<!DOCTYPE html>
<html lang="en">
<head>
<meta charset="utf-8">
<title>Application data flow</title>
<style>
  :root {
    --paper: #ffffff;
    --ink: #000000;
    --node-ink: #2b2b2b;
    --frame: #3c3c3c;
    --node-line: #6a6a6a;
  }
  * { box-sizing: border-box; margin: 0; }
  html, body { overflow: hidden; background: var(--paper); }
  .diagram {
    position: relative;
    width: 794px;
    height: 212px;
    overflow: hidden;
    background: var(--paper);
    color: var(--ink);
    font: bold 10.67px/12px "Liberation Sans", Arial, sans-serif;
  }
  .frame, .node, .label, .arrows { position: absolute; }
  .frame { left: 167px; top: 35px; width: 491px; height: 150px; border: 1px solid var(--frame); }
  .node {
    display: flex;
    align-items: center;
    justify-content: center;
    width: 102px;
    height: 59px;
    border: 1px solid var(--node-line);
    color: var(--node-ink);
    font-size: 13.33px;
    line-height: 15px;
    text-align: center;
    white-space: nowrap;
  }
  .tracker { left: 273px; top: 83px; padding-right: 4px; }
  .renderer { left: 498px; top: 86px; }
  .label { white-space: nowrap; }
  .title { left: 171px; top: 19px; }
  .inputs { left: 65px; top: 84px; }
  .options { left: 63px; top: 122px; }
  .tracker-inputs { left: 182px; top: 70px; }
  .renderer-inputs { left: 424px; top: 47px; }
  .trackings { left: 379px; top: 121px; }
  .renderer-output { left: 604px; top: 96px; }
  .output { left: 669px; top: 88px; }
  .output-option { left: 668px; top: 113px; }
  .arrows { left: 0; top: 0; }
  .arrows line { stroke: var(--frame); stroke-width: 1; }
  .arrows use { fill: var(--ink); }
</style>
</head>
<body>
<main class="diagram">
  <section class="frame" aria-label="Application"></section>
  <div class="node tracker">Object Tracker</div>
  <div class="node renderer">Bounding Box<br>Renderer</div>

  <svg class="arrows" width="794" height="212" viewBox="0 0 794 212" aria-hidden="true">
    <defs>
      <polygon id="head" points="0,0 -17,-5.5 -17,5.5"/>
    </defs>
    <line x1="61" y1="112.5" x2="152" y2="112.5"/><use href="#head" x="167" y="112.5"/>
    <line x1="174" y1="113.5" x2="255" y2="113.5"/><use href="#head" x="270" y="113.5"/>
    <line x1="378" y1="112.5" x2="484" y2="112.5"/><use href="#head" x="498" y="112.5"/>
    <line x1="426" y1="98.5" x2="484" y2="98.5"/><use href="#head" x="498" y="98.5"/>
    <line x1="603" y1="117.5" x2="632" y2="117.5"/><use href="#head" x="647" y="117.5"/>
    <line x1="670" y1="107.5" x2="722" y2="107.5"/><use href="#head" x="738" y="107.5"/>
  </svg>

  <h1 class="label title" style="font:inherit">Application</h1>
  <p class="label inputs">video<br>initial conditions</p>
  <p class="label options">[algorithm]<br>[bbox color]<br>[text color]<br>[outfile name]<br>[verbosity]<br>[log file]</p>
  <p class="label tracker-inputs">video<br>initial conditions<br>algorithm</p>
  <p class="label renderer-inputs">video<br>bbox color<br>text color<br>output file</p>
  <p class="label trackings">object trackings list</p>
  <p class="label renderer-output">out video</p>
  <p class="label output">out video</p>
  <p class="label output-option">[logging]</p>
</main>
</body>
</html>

****************************************

What to produce — Scan the data above. Return every line with "arrows" in it.

Written response —
  .frame, .node, .label, .arrows { position: absolute; }
  .arrows { left: 0; top: 0; }
  .arrows line { stroke: var(--frame); stroke-width: 1; }
  .arrows use { fill: var(--ink); }
  <svg class="arrows" width="794" height="212" viewBox="0 0 794 212" aria-hidden="true">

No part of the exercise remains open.